— Instructions for the task —
Copy each line of the listing below where the word "return" turns up.
START Input for this task
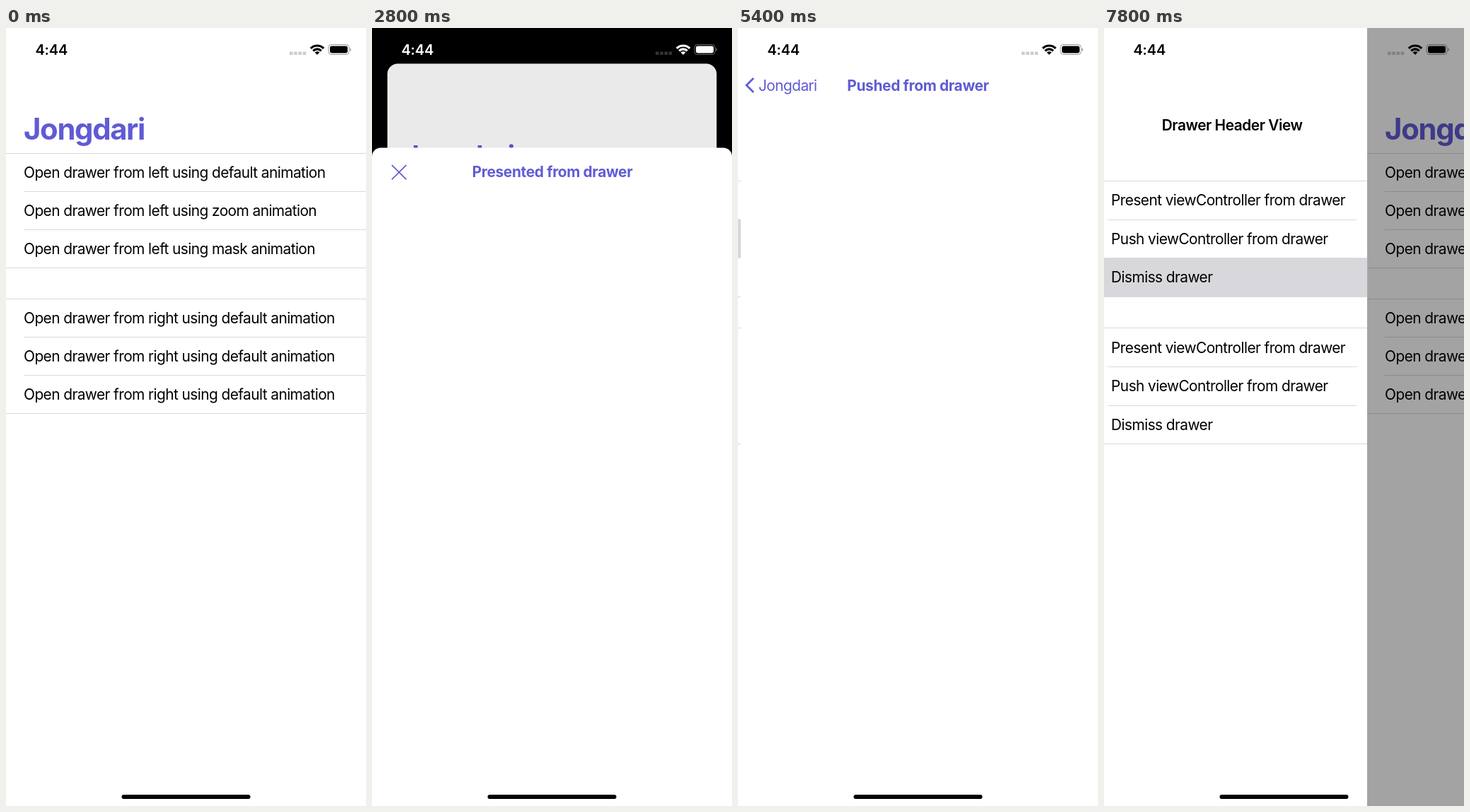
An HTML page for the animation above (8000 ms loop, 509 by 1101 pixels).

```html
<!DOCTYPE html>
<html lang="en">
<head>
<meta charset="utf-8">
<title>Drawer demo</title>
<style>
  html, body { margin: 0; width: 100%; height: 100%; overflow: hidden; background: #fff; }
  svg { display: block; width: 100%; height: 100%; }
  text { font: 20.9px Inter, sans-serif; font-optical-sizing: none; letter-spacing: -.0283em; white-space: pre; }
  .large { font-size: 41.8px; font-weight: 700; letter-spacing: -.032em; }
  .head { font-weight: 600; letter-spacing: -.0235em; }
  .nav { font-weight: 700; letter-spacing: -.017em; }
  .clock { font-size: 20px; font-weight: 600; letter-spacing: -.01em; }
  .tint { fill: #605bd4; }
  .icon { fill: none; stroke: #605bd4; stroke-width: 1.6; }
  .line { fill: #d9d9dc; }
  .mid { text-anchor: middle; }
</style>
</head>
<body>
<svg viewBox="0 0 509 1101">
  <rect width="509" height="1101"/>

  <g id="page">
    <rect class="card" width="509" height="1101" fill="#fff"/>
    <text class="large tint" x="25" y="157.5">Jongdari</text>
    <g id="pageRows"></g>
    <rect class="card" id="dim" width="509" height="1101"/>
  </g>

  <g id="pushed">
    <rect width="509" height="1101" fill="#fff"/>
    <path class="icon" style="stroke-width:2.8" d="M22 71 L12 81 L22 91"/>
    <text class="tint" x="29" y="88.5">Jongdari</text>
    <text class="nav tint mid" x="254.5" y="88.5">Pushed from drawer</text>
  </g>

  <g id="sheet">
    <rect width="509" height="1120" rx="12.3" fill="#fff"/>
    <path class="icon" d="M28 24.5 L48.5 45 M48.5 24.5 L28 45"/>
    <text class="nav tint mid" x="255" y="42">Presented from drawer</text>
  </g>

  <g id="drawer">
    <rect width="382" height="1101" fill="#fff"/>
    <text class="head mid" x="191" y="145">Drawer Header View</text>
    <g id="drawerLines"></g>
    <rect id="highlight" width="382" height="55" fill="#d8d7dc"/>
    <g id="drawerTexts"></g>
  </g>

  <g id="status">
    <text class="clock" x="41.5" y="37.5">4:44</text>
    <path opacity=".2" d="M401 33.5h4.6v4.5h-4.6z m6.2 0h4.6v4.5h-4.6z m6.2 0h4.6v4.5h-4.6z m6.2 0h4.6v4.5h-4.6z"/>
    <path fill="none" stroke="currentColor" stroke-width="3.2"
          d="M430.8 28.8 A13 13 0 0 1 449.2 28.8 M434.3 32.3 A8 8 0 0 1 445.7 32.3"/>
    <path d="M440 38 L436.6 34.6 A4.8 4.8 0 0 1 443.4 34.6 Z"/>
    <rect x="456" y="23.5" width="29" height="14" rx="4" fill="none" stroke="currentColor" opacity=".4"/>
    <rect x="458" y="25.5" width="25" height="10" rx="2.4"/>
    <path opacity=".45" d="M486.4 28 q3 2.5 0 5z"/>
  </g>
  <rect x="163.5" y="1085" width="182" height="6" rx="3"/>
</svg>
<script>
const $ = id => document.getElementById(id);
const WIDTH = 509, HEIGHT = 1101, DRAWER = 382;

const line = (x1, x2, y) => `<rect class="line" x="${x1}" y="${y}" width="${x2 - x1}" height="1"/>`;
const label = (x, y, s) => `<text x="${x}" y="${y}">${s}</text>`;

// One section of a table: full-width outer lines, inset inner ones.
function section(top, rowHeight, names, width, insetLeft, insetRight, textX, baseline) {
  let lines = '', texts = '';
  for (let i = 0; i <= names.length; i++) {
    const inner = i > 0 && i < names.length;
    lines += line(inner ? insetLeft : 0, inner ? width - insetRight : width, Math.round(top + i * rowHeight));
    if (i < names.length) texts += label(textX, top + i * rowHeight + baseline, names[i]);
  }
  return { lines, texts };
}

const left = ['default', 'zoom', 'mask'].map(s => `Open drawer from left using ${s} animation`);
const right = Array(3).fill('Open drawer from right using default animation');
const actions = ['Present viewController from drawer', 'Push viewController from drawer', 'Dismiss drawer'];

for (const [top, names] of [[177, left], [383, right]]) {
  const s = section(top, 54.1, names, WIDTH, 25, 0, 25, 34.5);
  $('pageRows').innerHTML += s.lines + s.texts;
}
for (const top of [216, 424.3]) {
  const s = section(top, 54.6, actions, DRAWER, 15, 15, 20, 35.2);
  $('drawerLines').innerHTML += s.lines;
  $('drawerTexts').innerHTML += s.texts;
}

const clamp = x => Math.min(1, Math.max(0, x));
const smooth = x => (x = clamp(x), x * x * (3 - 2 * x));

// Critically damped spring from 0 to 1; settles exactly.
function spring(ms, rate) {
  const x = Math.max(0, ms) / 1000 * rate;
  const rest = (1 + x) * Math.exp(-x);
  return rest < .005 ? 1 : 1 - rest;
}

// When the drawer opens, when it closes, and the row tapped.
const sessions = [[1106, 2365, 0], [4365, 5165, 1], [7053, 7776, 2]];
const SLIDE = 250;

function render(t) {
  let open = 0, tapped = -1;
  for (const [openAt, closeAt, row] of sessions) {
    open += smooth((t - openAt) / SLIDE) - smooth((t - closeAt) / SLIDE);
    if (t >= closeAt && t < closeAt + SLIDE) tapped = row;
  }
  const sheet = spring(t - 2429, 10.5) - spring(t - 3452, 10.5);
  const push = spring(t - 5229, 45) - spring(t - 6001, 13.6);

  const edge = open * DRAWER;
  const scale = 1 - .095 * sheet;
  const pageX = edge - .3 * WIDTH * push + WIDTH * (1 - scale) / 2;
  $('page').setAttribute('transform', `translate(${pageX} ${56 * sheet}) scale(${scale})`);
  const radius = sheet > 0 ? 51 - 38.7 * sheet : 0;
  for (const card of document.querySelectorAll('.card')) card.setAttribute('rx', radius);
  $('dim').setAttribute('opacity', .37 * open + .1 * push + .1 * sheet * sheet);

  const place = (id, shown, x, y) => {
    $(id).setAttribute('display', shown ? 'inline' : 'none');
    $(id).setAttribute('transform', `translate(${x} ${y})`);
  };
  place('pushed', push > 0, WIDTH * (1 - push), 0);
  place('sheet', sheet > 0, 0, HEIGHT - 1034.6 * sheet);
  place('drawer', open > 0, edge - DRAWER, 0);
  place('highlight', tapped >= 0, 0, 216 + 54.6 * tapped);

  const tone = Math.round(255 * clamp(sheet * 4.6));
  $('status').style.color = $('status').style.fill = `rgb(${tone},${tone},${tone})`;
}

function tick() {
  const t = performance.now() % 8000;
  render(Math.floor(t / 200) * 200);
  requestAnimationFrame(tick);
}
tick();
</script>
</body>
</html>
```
END Input for this task
START Input for this task
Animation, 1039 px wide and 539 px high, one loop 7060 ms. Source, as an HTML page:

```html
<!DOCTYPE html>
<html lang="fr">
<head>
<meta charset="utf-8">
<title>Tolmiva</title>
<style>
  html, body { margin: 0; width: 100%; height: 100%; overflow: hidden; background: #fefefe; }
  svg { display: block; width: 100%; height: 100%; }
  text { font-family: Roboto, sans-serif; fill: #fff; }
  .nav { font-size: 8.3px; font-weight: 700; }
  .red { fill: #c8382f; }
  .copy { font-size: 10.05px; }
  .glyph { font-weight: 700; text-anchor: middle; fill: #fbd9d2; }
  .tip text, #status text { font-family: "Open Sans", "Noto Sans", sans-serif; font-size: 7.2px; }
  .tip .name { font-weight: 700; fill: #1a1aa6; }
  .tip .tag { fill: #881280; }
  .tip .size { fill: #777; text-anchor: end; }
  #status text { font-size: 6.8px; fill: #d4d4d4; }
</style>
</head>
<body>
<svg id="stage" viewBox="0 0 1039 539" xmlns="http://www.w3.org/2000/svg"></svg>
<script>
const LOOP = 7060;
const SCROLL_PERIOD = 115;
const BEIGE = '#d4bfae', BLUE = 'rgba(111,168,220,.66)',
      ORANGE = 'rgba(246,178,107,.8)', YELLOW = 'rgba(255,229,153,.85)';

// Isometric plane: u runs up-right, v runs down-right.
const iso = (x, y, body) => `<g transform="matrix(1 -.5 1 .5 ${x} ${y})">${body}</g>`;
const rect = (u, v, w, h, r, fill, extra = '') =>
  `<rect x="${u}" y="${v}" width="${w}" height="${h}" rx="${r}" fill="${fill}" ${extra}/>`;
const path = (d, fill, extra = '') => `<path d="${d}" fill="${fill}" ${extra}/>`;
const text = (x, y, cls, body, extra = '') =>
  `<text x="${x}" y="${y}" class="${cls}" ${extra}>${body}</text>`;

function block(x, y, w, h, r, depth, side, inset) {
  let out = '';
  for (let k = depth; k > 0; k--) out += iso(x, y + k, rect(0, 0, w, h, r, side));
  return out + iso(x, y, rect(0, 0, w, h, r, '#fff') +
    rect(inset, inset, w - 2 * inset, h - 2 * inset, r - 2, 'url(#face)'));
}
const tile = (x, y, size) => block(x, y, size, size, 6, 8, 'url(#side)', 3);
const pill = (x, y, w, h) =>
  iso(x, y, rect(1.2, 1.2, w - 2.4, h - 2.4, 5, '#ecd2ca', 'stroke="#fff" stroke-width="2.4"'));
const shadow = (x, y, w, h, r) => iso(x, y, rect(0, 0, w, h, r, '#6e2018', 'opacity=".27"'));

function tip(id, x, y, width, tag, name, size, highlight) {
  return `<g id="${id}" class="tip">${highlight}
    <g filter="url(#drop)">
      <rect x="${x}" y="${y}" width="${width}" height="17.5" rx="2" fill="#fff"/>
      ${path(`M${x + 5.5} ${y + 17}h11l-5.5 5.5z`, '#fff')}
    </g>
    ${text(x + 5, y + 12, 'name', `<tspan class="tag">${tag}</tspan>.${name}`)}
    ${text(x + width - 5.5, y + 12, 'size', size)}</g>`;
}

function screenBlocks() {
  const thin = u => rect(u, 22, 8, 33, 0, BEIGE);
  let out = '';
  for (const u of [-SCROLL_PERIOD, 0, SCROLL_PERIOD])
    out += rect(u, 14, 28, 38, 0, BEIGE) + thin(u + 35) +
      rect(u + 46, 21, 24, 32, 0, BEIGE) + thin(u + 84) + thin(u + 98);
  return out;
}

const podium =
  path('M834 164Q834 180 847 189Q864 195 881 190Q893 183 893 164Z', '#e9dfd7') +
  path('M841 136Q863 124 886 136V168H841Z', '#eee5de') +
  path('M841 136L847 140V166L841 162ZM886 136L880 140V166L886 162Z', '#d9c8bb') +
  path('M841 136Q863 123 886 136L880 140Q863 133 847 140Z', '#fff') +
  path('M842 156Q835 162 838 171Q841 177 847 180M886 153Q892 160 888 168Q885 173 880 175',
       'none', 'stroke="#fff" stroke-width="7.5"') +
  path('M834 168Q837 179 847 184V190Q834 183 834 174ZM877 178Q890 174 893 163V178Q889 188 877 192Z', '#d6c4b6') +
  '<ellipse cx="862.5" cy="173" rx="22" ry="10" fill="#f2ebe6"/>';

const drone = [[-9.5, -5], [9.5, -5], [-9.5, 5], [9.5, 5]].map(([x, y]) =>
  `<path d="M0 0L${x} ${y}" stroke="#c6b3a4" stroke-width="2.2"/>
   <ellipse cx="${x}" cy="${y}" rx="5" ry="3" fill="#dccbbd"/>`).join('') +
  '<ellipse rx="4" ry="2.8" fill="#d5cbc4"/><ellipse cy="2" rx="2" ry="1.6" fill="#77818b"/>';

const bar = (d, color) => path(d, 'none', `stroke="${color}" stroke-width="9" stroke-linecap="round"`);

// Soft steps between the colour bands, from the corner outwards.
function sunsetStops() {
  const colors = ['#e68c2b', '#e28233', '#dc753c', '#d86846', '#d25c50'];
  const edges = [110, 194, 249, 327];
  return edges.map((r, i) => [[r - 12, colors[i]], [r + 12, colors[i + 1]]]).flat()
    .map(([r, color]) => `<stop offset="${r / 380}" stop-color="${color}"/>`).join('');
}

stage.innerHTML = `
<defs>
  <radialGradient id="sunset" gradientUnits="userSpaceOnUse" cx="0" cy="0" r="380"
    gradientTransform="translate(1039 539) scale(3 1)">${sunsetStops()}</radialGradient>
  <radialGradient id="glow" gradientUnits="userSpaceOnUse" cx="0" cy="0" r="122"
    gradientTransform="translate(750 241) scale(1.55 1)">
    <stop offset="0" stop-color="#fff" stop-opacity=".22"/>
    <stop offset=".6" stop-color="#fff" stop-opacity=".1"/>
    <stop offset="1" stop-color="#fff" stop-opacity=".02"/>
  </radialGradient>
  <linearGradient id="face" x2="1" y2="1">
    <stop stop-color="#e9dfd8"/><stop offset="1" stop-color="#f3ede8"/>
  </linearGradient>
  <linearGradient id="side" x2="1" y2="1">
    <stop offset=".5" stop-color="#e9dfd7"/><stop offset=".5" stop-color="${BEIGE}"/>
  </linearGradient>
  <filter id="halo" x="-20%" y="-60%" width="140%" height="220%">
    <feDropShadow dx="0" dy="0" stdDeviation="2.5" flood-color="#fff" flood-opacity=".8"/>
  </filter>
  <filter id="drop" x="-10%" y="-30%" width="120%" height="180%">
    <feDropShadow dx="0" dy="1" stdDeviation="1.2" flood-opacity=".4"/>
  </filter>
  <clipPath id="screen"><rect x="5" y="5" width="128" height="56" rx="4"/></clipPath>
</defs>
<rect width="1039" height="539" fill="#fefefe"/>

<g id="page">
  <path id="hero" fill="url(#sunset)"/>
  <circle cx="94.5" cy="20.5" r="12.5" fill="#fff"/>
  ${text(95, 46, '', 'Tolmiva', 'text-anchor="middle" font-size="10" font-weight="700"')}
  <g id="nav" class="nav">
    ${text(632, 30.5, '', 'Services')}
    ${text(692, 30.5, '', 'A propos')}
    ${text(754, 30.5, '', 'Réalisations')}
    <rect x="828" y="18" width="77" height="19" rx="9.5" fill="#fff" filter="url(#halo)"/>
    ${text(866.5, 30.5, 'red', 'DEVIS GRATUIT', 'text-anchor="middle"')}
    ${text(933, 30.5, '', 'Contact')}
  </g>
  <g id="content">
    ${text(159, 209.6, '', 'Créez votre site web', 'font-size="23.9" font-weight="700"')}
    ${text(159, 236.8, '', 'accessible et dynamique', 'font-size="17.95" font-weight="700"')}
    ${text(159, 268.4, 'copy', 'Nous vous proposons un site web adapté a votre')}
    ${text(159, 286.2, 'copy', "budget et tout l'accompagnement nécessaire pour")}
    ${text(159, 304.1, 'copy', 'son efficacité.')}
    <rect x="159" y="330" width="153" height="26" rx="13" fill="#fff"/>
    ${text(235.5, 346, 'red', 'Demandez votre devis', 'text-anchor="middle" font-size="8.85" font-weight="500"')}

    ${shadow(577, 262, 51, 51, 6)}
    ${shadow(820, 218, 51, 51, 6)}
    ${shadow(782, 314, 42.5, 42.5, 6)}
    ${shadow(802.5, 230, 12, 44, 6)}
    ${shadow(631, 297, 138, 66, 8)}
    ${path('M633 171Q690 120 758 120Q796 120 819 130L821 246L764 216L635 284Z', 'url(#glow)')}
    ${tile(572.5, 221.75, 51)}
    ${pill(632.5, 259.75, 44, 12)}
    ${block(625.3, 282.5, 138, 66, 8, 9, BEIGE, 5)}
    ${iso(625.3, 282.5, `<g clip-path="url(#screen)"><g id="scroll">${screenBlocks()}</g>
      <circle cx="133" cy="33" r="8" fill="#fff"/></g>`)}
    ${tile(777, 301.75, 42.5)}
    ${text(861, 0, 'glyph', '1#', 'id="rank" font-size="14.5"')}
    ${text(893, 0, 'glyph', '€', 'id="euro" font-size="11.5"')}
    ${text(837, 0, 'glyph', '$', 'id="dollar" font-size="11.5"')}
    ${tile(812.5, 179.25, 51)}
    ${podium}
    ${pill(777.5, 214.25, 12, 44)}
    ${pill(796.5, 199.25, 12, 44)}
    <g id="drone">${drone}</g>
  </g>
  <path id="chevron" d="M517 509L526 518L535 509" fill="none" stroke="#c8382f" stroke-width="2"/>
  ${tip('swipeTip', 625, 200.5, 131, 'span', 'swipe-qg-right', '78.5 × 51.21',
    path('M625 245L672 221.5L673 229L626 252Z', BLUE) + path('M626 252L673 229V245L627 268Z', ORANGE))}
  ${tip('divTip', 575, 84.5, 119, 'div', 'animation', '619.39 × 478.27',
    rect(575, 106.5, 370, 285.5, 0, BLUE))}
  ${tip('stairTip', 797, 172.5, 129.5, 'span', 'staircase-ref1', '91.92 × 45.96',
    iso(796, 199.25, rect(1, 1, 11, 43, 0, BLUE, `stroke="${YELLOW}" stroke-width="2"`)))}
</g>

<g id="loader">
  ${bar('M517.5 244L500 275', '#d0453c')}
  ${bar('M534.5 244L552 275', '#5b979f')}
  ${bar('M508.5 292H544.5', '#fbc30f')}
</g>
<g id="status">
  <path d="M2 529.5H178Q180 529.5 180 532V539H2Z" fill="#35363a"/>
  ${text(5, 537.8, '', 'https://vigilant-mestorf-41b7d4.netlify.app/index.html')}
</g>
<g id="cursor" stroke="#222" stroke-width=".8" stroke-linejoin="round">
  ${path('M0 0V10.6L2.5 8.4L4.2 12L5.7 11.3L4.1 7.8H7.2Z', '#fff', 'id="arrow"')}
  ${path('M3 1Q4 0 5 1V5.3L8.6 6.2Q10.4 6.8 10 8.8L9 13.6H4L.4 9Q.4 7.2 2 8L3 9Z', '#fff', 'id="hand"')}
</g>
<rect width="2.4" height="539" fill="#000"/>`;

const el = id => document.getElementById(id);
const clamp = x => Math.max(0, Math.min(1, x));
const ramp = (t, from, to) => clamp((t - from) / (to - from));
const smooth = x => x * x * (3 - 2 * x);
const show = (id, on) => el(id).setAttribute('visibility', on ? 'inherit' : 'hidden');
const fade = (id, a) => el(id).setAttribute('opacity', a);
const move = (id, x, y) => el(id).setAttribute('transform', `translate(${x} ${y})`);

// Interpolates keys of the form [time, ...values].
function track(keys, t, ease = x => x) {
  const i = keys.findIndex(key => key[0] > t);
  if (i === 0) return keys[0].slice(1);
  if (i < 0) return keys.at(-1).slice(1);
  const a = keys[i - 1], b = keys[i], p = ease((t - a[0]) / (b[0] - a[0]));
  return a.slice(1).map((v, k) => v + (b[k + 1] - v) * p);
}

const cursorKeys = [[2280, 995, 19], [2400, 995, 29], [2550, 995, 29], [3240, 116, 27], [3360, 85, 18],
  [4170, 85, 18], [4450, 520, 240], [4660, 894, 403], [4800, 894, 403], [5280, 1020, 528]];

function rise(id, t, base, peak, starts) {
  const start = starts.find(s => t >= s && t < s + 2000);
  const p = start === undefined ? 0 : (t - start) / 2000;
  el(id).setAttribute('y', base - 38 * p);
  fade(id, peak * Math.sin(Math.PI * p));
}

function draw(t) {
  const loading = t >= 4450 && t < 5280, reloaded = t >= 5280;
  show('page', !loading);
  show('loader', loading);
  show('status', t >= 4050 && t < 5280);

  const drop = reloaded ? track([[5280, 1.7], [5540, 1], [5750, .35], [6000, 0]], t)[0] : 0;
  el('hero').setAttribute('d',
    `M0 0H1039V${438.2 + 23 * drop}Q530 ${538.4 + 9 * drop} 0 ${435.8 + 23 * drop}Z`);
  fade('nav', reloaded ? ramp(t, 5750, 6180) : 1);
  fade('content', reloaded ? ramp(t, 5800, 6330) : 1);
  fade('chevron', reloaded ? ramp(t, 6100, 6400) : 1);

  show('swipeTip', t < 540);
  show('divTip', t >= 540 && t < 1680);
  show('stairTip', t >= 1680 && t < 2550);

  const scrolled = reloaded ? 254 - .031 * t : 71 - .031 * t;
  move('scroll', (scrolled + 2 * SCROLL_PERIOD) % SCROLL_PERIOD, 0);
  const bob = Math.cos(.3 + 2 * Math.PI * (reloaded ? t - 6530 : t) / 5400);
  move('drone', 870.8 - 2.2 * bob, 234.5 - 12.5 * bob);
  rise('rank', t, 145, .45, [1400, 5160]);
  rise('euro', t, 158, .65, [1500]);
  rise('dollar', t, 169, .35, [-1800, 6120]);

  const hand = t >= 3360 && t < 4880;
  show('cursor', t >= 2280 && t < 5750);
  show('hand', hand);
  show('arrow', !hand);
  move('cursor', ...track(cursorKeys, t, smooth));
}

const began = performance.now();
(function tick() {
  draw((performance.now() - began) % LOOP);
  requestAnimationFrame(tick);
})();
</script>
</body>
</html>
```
END Input for this task
START Input for this task
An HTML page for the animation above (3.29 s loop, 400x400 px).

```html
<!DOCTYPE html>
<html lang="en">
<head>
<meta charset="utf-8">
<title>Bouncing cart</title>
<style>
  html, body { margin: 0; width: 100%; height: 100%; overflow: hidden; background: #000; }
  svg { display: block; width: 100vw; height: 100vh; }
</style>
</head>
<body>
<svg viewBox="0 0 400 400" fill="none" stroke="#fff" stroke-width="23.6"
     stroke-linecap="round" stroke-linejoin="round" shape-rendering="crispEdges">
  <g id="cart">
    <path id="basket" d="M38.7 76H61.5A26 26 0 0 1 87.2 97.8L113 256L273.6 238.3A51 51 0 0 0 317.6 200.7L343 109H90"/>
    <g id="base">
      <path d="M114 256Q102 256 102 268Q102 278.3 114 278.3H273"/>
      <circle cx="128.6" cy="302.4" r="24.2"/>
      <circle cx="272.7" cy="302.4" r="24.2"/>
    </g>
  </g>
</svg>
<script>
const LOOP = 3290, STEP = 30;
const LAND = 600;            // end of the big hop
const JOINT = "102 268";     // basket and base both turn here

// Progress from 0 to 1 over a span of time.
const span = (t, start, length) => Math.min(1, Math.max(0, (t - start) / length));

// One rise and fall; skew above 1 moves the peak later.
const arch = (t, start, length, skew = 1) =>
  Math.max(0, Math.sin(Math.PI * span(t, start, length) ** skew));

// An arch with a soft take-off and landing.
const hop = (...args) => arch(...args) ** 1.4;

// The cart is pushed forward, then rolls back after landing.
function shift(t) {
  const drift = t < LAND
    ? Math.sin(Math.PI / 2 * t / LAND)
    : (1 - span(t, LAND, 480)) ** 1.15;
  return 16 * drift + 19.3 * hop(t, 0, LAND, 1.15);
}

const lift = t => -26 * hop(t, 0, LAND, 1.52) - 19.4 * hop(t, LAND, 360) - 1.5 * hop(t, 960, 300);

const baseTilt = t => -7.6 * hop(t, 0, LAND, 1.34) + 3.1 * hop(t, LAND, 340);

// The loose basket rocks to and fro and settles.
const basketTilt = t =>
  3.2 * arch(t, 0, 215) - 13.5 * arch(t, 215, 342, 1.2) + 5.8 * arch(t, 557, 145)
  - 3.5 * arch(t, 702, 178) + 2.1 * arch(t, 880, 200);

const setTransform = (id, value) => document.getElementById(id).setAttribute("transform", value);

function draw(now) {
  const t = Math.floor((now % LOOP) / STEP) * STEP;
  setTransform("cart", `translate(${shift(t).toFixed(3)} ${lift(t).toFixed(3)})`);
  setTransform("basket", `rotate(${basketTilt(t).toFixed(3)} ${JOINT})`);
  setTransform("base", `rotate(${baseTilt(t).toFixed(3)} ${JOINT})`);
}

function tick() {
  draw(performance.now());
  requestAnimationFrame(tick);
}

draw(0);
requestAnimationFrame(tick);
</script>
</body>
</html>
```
END Input for this task
— Solution for this exercise —
  return { lines, texts };
  return rest < .005 ? 1 : 1 - rest;
  return out + iso(x, y, rect(0, 0, w, h, r, '#fff') +
  return `<g id="${id}" class="tip">${highlight}
  return out;
  return edges.map((r, i) => [[r - 12, colors[i]], [r + 12, colors[i + 1]]]).flat()
  if (i === 0) return keys[0].slice(1);
  if (i < 0) return keys.at(-1).slice(1);
  return a.slice(1).map((v, k) => v + (b[k + 1] - v) * p);
  return 16 * drift + 19.3 * hop(t, 0, LAND, 1.15);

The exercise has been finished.